--- START ---
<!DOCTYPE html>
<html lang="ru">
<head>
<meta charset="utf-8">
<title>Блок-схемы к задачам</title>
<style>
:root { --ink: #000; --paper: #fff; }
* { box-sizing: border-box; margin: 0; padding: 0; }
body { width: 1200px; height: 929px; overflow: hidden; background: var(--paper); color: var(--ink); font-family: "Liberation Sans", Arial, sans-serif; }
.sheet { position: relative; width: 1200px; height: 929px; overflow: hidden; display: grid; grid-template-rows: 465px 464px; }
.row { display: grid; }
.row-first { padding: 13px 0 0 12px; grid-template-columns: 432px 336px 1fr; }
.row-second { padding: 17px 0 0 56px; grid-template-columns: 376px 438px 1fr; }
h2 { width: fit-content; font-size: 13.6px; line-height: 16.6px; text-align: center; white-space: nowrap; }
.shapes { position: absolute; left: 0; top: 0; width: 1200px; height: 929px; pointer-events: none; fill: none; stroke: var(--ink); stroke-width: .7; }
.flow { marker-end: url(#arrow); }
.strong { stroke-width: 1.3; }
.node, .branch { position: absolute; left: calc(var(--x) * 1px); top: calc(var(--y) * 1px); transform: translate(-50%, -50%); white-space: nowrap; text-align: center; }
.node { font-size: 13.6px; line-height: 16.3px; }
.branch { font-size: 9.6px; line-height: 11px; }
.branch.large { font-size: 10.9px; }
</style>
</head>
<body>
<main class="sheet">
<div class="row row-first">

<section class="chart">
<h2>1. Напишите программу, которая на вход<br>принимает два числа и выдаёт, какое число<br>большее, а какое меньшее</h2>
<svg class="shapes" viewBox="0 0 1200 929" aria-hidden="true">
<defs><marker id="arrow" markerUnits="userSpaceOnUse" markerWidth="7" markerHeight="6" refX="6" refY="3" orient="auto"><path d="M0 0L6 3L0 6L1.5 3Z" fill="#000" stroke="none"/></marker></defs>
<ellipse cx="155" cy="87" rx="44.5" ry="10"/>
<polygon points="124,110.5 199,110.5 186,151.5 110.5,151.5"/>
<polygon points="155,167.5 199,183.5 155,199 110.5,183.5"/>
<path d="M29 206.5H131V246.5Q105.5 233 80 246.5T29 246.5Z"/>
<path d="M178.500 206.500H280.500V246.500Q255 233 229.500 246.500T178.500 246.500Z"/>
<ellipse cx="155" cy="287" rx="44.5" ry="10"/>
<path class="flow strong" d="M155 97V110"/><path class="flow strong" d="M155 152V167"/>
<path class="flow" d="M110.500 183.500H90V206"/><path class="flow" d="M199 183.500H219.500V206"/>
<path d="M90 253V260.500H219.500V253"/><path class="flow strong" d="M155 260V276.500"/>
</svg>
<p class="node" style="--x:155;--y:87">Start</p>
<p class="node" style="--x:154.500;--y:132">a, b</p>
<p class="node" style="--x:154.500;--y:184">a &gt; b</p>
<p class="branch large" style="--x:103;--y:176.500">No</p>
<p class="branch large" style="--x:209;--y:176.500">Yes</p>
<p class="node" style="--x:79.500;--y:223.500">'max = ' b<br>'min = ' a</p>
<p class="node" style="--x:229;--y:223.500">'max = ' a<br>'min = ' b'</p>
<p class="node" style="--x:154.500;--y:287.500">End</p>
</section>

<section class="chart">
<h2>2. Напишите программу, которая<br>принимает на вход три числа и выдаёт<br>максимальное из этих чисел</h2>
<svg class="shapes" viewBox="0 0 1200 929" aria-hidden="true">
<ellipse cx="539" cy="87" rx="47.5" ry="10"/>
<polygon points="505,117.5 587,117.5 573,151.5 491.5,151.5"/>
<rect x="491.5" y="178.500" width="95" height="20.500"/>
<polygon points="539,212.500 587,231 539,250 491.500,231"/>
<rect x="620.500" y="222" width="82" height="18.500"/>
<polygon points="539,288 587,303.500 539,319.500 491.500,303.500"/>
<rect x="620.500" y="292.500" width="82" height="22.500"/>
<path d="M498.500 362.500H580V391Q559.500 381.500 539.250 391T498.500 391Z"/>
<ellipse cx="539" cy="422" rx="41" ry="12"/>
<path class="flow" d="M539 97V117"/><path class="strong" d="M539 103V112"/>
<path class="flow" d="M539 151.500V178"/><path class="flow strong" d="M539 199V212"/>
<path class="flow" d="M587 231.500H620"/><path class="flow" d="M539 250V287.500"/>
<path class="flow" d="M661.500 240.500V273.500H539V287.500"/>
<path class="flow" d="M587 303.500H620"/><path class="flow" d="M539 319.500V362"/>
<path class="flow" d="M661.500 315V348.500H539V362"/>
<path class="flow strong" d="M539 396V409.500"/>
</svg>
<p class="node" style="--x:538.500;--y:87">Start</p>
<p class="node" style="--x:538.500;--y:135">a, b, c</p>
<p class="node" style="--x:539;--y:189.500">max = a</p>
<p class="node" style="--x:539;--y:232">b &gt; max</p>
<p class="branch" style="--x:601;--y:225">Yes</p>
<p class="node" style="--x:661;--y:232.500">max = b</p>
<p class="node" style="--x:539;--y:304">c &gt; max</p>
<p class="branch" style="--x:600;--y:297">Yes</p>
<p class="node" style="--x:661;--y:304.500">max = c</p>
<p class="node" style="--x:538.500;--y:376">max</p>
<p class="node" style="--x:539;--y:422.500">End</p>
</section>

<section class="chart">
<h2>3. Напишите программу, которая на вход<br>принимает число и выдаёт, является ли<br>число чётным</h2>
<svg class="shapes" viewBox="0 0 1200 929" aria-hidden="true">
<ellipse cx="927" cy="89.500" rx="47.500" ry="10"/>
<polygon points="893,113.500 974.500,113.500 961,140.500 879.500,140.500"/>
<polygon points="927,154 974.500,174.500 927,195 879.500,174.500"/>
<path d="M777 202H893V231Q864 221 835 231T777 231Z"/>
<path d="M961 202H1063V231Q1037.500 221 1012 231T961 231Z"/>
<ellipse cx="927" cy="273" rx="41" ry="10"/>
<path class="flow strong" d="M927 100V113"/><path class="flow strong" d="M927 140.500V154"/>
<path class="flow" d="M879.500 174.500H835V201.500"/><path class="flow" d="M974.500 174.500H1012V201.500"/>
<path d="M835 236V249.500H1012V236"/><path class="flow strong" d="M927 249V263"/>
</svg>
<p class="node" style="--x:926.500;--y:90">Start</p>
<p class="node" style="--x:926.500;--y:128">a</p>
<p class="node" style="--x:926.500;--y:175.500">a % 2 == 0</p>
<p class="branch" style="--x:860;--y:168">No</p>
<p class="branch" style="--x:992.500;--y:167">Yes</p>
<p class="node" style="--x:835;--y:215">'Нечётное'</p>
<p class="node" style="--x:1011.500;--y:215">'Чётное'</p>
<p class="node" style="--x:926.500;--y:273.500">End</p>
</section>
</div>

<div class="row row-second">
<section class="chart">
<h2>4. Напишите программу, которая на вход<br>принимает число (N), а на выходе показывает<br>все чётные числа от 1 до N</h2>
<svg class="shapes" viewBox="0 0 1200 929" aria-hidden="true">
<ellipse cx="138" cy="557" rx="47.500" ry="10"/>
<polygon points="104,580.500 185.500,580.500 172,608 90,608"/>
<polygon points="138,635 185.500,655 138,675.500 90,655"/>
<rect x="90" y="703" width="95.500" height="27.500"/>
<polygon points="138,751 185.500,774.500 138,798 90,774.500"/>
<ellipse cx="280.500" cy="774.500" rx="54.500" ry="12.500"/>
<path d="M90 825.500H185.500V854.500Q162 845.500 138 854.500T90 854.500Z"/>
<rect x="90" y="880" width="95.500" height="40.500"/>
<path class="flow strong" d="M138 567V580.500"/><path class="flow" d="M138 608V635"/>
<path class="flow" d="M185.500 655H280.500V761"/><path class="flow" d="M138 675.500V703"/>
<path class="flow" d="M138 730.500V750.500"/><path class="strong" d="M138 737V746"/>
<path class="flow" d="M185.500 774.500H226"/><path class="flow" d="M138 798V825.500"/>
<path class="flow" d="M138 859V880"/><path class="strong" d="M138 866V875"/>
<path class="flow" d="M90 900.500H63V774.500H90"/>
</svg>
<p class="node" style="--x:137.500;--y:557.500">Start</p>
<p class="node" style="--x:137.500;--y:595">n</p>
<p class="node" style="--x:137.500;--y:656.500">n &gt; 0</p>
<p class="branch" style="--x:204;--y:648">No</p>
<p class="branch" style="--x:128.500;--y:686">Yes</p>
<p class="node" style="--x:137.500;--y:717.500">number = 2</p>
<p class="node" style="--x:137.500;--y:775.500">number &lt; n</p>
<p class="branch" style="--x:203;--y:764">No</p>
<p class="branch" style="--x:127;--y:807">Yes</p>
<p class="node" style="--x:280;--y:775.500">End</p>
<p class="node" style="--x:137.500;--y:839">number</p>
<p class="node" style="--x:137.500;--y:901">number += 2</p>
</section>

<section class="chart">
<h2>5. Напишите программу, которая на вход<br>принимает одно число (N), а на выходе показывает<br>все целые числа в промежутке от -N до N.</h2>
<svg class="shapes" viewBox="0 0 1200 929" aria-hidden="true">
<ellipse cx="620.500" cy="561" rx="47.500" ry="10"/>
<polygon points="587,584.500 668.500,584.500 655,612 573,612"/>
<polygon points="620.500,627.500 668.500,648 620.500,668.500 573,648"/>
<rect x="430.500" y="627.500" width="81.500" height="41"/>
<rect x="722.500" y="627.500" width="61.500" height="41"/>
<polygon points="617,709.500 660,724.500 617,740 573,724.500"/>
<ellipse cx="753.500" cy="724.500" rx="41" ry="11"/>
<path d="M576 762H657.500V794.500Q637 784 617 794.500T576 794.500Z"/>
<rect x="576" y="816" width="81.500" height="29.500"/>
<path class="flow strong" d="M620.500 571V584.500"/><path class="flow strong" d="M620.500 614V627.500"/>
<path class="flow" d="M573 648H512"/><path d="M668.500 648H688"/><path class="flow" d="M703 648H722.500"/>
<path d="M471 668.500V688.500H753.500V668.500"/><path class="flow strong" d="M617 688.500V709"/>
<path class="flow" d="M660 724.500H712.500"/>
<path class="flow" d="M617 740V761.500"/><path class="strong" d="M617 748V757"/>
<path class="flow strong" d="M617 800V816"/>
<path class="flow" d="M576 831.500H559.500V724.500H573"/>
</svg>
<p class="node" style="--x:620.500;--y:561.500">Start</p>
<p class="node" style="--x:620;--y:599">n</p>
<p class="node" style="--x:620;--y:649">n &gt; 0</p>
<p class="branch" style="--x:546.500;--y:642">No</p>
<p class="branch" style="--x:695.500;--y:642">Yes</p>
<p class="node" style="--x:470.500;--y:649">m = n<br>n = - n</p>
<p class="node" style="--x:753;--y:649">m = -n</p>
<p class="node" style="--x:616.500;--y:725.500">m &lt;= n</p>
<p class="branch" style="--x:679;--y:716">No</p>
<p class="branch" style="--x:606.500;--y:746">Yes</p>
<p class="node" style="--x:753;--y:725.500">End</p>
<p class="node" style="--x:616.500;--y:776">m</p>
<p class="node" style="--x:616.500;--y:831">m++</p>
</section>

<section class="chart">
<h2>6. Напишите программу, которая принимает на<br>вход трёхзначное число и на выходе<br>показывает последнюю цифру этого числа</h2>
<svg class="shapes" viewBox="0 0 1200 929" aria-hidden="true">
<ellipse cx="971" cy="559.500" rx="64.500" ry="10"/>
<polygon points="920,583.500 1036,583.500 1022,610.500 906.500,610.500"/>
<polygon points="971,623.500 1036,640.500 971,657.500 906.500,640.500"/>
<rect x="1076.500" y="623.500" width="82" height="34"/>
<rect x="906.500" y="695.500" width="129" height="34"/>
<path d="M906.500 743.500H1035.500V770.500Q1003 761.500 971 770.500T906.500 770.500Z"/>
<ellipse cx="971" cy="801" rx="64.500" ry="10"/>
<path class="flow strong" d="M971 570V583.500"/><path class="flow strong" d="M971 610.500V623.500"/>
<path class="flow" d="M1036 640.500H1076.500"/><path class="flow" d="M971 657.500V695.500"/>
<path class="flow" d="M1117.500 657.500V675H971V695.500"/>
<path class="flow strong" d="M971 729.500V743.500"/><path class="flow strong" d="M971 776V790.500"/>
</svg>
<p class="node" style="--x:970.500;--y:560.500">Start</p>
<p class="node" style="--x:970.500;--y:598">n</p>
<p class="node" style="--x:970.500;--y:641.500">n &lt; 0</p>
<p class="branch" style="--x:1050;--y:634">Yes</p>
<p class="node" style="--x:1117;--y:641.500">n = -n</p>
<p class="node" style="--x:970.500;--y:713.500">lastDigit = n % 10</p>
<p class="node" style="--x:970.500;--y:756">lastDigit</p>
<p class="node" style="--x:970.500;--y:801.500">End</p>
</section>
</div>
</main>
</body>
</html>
--- END ---
# [Task item]
Please state the number of lines in the listing that include the word "grid", with no other words.

# [Result for this exercise]
4